* **Input data**:
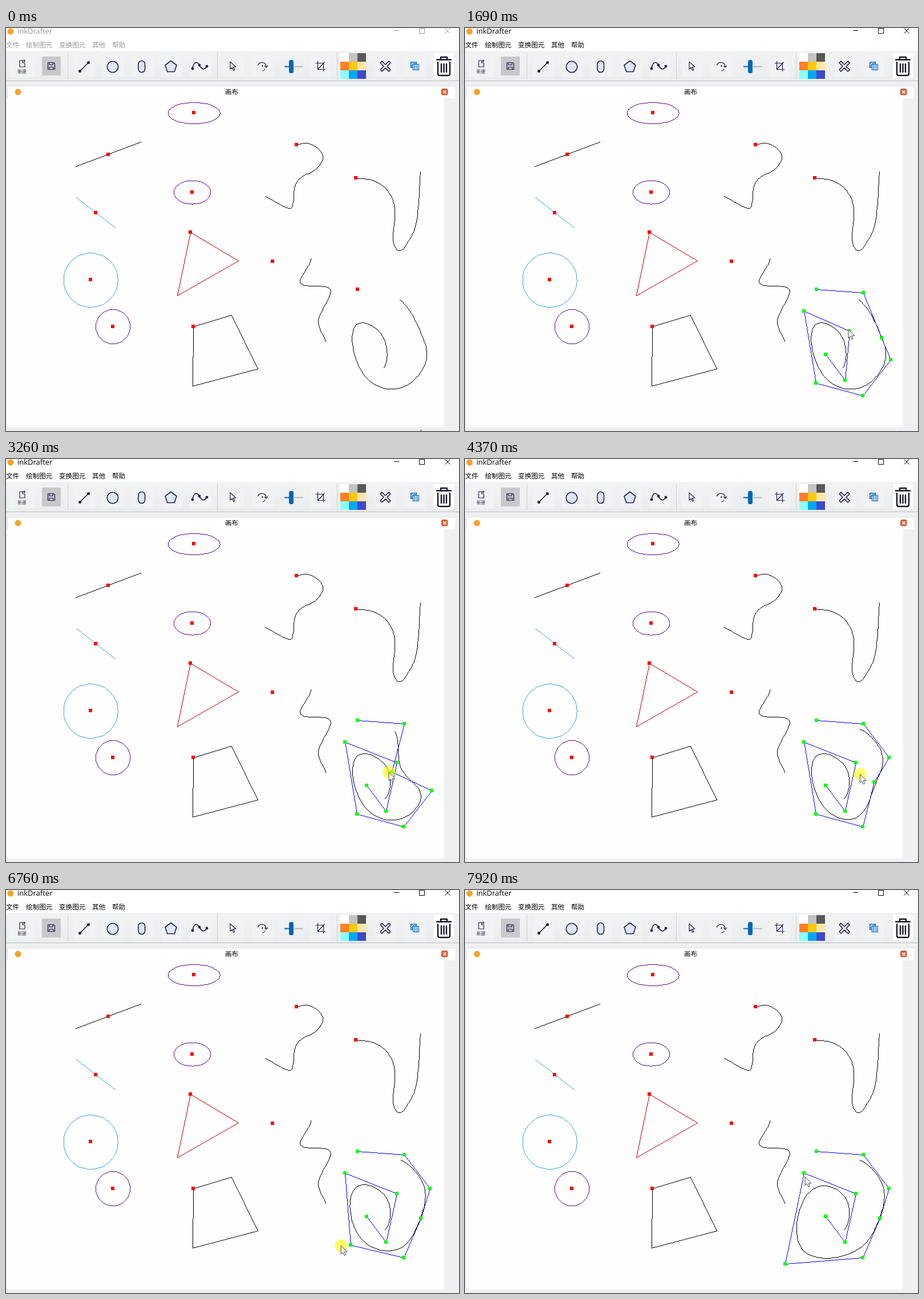
Recreate the animation shown at these times as an HTML page. Size 794x705 px, loop 8 s.

```html
<!DOCTYPE html>
<html lang="zh-CN">
<head>
<meta charset="utf-8">
<title>inkDrafter</title>
<style>
html, body { margin: 0; width: 100%; height: 100%; overflow: hidden; background: #eff0f1; }
svg { display: block; }
text { font-family: "Noto Sans CJK SC", "Noto Sans CJK", sans-serif; }
.pixels { fill: none; stroke-width: 1; shape-rendering: crispEdges; }
.icon { fill: none; stroke: #20204c; stroke-width: 1.6; stroke-linecap: round; stroke-linejoin: round; }
.fine { stroke-width: 1.2; }
.dots { fill: #20204c; stroke: none; }
.soft { fill: #dfe6f9; }
</style>
</head>
<body>
<svg width="794" height="705" viewBox="0 0 794 705">
  <rect width="794" height="705" fill="#eff0f1"/>
  <rect width="794" height="40" fill="#fff"/>
  <circle cx="8" cy="6" r="5.5" fill="#f5a32a"/>
  <g id="chrome" font-size="11.6">
    <text x="20" y="10" font-size="13" style="font-family:'Open Sans',sans-serif">inkDrafter</text>
    <text x="0" y="34">文件</text>
    <text x="35" y="34">绘制图元</text>
    <text x="93" y="34">变换图元</text>
    <text x="151" y="34">其他</text>
    <text x="186" y="34">帮助</text>
    <path id="winButtons" d="M680 4.5h9M724.5.5h9v9h-9zM769.5.5l9 9m0-9l-9 9" fill="none"/>
  </g>

  <!-- toolbar -->
  <linearGradient id="bar" x2="0" y2="1"><stop stop-color="#f1f2f3"/><stop offset="1" stop-color="#eaedef"/></linearGradient>
  <rect y="40" width="794" height="53" fill="url(#bar)"/>
  <path d="M0 92.5H794" stroke="#b9bec2"/>
  <path d="M108.5 43V90M370.5 43V90M580.5 43V90" stroke="#cdd0d3"/>
  <g id="tiles" fill="#f0f2f4"></g>
  <rect x="63" y="50" width="33" height="33" fill="#c7c8ca"/>
  <text x="28" y="79" font-size="7.8" text-anchor="middle" fill="#333">新建</text>
  <g class="icon">
    <path class="fine" d="M29 57h-5v11h9v-6M29 57v4h4M32 55.5v4M30 57.5h4"/>
    <path class="fine" d="M73.5 60.5h10l2 2v10h-12zM76 60.5v4h6v-4M76 72.5v-4h7v4"/>
    <path d="M130 75L144 61"/>
    <g class="dots"><circle cx="129.5" cy="75.5" r="2.5"/><circle cx="144.5" cy="60.5" r="2.5"/></g>
    <circle class="soft" cx="187" cy="68" r="9.7"/>
    <rect class="soft" x="232" y="57.5" width="11.5" height="20" rx="5.7"/>
    <path class="soft" d="M289 57.5l10 7.5-3.8 11.5h-12.4L279 65z"/>
    <path d="M327 71c2-13 8-13 12-6s8 10 13 2"/>
    <g class="dots"><circle cx="327" cy="71" r="2.4"/><circle cx="339" cy="65" r="2.4"/><circle cx="352" cy="67" r="2.4"/></g>
    <path class="fine" d="M393 59v13l3.3-2.8 2.5 5 2-1-2.5-4.8 4.5-.4z"/>
    <path class="fine" d="M441.5 65a7.5 7 0 0 1 14.5 1.500m-2.500-.5l2.500 3 2.500-3M454 72a7 7 0 0 1-4 3"/>
    <circle class="fine" cx="449.5" cy="66.5" r=".7"/>
    <path class="fine" d="M546.5 58v14.5h13M543 61.5h13.5v14M547 72l11-12"/>
    <path d="M659 58l6 6 6-6 3 3-6 6 6 6-3 3-6-6-6 6-3-3 6-6-6-6z"/>
  </g>
  <path d="M488 67.5h9" stroke="#0067b8" stroke-width="2"/>
  <path d="M505 67.5h16" stroke="#b5b7ba" stroke-width="2"/>
  <rect x="496" y="56" width="8" height="23" rx="3" fill="#0067b8"/>
  <g id="palette"></g>
  <g fill="none" stroke="#1673c4" stroke-width="1.2">
    <path d="M709.5 59.5h10v10h-10zM709.5 63l3.5-3.5M709.5 67l7.500-7.500M710 69.500l9-9"/>
    <path d="M713.5 63.5h10v10h-10z" fill="#cfe4f6"/>
    <path d="M716.5 64v9M720.5 64v9"/>
  </g>
  <rect x="750" y="44" width="35" height="44" fill="#fff"/>
  <path class="icon" style="stroke:#15152a;stroke-width:2.4"
    d="M755 55.5h25M762 55v-4h11v4M757 60v20q0 3 3 3h15q3 0 3-3V60M763 63v14M767.5 63v14M772 63v14"/>

  <!-- canvas window -->
  <rect x="2" y="101" width="787" height="22" fill="#fff"/>
  <path class="pixels" d="M2.5 123v-21.5h786V123" stroke="#dde0e2"/>
  <rect x="2" y="123" width="766" height="576" fill="#fefefe"/>
  <circle cx="21" cy="112" r="5.5" fill="#f5a32a"/>
  <text x="395.5" y="116" font-size="11.5" text-anchor="middle">画布</text>
  <rect x="763.5" y="106.5" width="10.5" height="10.5" rx="2" fill="#e2643f" stroke="#c4492a"/>
  <path d="M766.5 109.5l5 5m0-5l-5 5" stroke="#fff" stroke-width="1.5"/>

  <g id="drawing"></g>
  <path id="curve" class="pixels" stroke="#000"/>
  <g id="selection">
    <path id="cage" class="pixels" stroke="#00f"/>
    <path id="handles" fill="#0f0"/>
  </g>
  <path id="idleAnchor" fill="#f00"/>
  <g id="cursor">
    <circle id="press" r="11" fill="#ff0" fill-opacity=".6"/>
    <path d="M0 0V15L3.5 11.8 6 17.3 8.3 16.3 6 11H11Z" fill="#fff" stroke="#444"/>
  </g>
</svg>
<script>
const LOOP = 8000, LAG = 70, FOCUS = 980, SELECT = 1060;
const $ = id => document.getElementById(id);
const mix = (a, b, k) => a.map((v, i) => v + (b[i] - v) * k);
const ease = u => u * u * (3 - 2 * u);

// --- geometry ---
const bSpline = t => [(1 - t) ** 3, 3 * t ** 3 - 6 * t * t + 4, -3 * t ** 3 + 3 * t * t + 3 * t + 1, t ** 3].map(w => w / 6);
const catmullRom = t => [-t * (1 - t) ** 2, 3 * t ** 3 - 5 * t * t + 2, -3 * t ** 3 + 4 * t * t + t, t ** 3 - t * t].map(w => w / 2);

function sample(points, basis, steps = 14) {
  const out = [], segments = points.length - 3;
  for (let k = 0; k <= segments * steps; k++) {
    const i = Math.min(Math.floor(k / steps), segments - 1);
    const weights = basis(k / steps - i);
    out.push([0, 1].map(axis => weights.reduce((sum, w, j) => sum + w * points[i + j][axis], 0)));
  }
  return out;
}

// One-pixel line without smoothing
function pixelLine(points) {
  const grid = points.map(p => p.map(Math.round));
  let d = "";
  for (let i = 1; i < grid.length; i++) {
    const a = grid[i - 1], b = grid[i];
    const n = Math.max(Math.abs(b[0] - a[0]), Math.abs(b[1] - a[1]));
    for (let k = 0; k <= n; k++) {
      const [x, y] = mix(a, b, n ? k / n : 0).map(Math.round);
      d += `M${x} ${y}.5h1`;
    }
  }
  return d;
}

const squares = points => points.map(([x, y]) =>
  `M${Math.round(x) - 3} ${Math.round(y) - 3}h6v6h-6z`).join("");

// --- resting shapes: outline and anchor ---
const line = (a, b) => ({ outline: [a, b], anchor: mix(a, b, .5) });
const polygon = (...p) => ({ outline: [...p, p[0]], anchor: p[0] });
const spline = (...p) => ({ outline: sample(p, bSpline), anchor: p[0] });
const through = (...p) => ({ outline: sample([p[0], ...p, p[p.length - 1]], catmullRom), anchor: p[0] });
const ellipse = (cx, cy, rx, ry = rx) => ({
  outline: Array.from({ length: 73 }, (_, i) => i * Math.PI / 36).map(a => [cx + rx * Math.cos(a), cy + ry * Math.sin(a)]),
  anchor: [cx, Math.floor(cy)]
});

const shapes = {
  "#000": [
    line([122, 242], [236, 199]),
    polygon([328, 522], [395, 502], [441, 596], [327, 626]),
    through([509, 204], [528, 201], [547, 211], [555, 228], [542, 247], [518, 260], [506, 276], [503, 303], [495, 315], [454, 294]),
    through([613, 262], [645, 267], [669, 285], [681, 317], [678, 370], [688, 389], [702, 377], [719, 338], [726, 251]),
    spline([467, 408], [563, 387], [484, 462], [597, 440], [530, 514], [570, 545], [550, 594])
  ],
  "#c00000": [polygon([323, 357], [407, 407], [300, 468])],
  "#3a9ff5": [line([123, 296], [191, 349]), ellipse(148, 440.5, 47.5)],
  "#5a0a96": [ellipse(329, 148.5, 45.5, 18.5), ellipse(326, 287, 32, 20.5), ellipse(187, 522, 30)]
};

// --- edited curve and pointer ---
const controls = [[616, 457], [698, 463], [730, 542], [746, 580], [697, 643],
  [615, 621], [594, 495], [674, 530], [666, 616], [632, 571]];

// times: arrive, press, turn, settle, release
const gestures = [
  { at: controls[0], times: [750, 980, 1000, 1040, 1080] },
  { point: 7, to: [685, 531], times: [1770, 1790, 1950, 2100, 2250] },
  { point: 2, via: [671, 548], to: [743, 522], times: [2630, 2880, 3260, 3520, 3810] },
  { point: 3, via: [680, 545], to: [727, 574], times: [4130, 4178, 4445, 4680, 4760] },
  { at: [614, 617], to: [520, 618], times: [5050, 5400, 5700, 5740, 5900] },
  { point: 5, via: [540, 624], to: [561, 654], times: [6440, 6590, 7004, 7250, 7400] }
];

const track = [{ time: 70, pos: [727, 703] }];
for (const { point, at = controls[point], to = at, via = to, times } of gestures)
  [at, at, via, to, to].forEach((pos, i) => track.push({ time: times[i], pos }));
track.push({ time: 7880, pos: [596, 502] });

function pointerAt(t) {
  const next = track.findIndex(key => key.time > t);
  if (next < 0) return track[track.length - 1].pos;
  const b = track[next], a = track[Math.max(next - 1, 0)];
  return a === b ? a.pos : mix(a.pos, b.pos, ease((t - a.time) / (b.time - a.time)));
}

function render(t) {
  const points = controls.slice();
  let pressed = false;
  for (const { point, times: [, press, , , release] } of gestures) {
    pressed ||= t >= press && t < release;
    if (point && t - LAG > press) points[point] = pointerAt(Math.min(t - LAG, release));
  }
  const selected = t >= SELECT, ink = t >= FOCUS ? "#000" : "#999";
  $("chrome").setAttribute("fill", ink);
  $("winButtons").setAttribute("stroke", ink);
  $("curve").setAttribute("d", pixelLine(sample(points, bSpline)));
  $("cage").setAttribute("d", pixelLine(points));
  $("handles").setAttribute("d", squares(points));
  $("selection").style.display = selected ? "" : "none";
  $("idleAnchor").style.display = selected ? "none" : "";
  $("cursor").setAttribute("transform", `translate(${pointerAt(t)})`);
  $("press").style.display = pressed ? "" : "none";
}

// --- fixed parts ---
const box = (x, y, w, h, fill = "inherit") => `<rect x="${x}" y="${y}" width="${w}" height="${h}" fill="${fill}"/>`;
const row = (center, count) => Array.from({ length: count }, (_, i) => box(center + i * 51 - 18, 48, 37, 37)).join("");
$("tiles").innerHTML = box(5, 47, 45, 39) + row(137, 5) + row(398, 2) + row(551, 1) + row(665, 2);
$("palette").innerHTML = ["#fff", "#c3c3c3", "#585858", "#ff7f27", "#ffc90e", "#ffe6a6", "#8cfffb", "#00a8f3", "#3f48cc"]
  .map((color, i) => box(586 + i % 3 * 15, 44 + Math.floor(i / 3) * 15, 15, 15, color)).join("");
$("drawing").innerHTML = Object.entries(shapes).map(([color, list]) =>
  `<path class="pixels" stroke="${color}" d="${list.map(s => pixelLine(s.outline)).join("")}"/>`).join("") +
  `<path fill="#f00" d="${squares(Object.values(shapes).flat().map(s => s.anchor))}"/>`;
$("idleAnchor").setAttribute("d", squares([controls[0]]));

const begin = performance.now();
function tick() {
  render((performance.now() - begin) % LOOP);
  requestAnimationFrame(tick);
}
tick();
</script>
</body>
</html>
```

* **What is required**: In the data above, count the lines where the word "Math" appears; reply with the number only.

* **Written response**: 10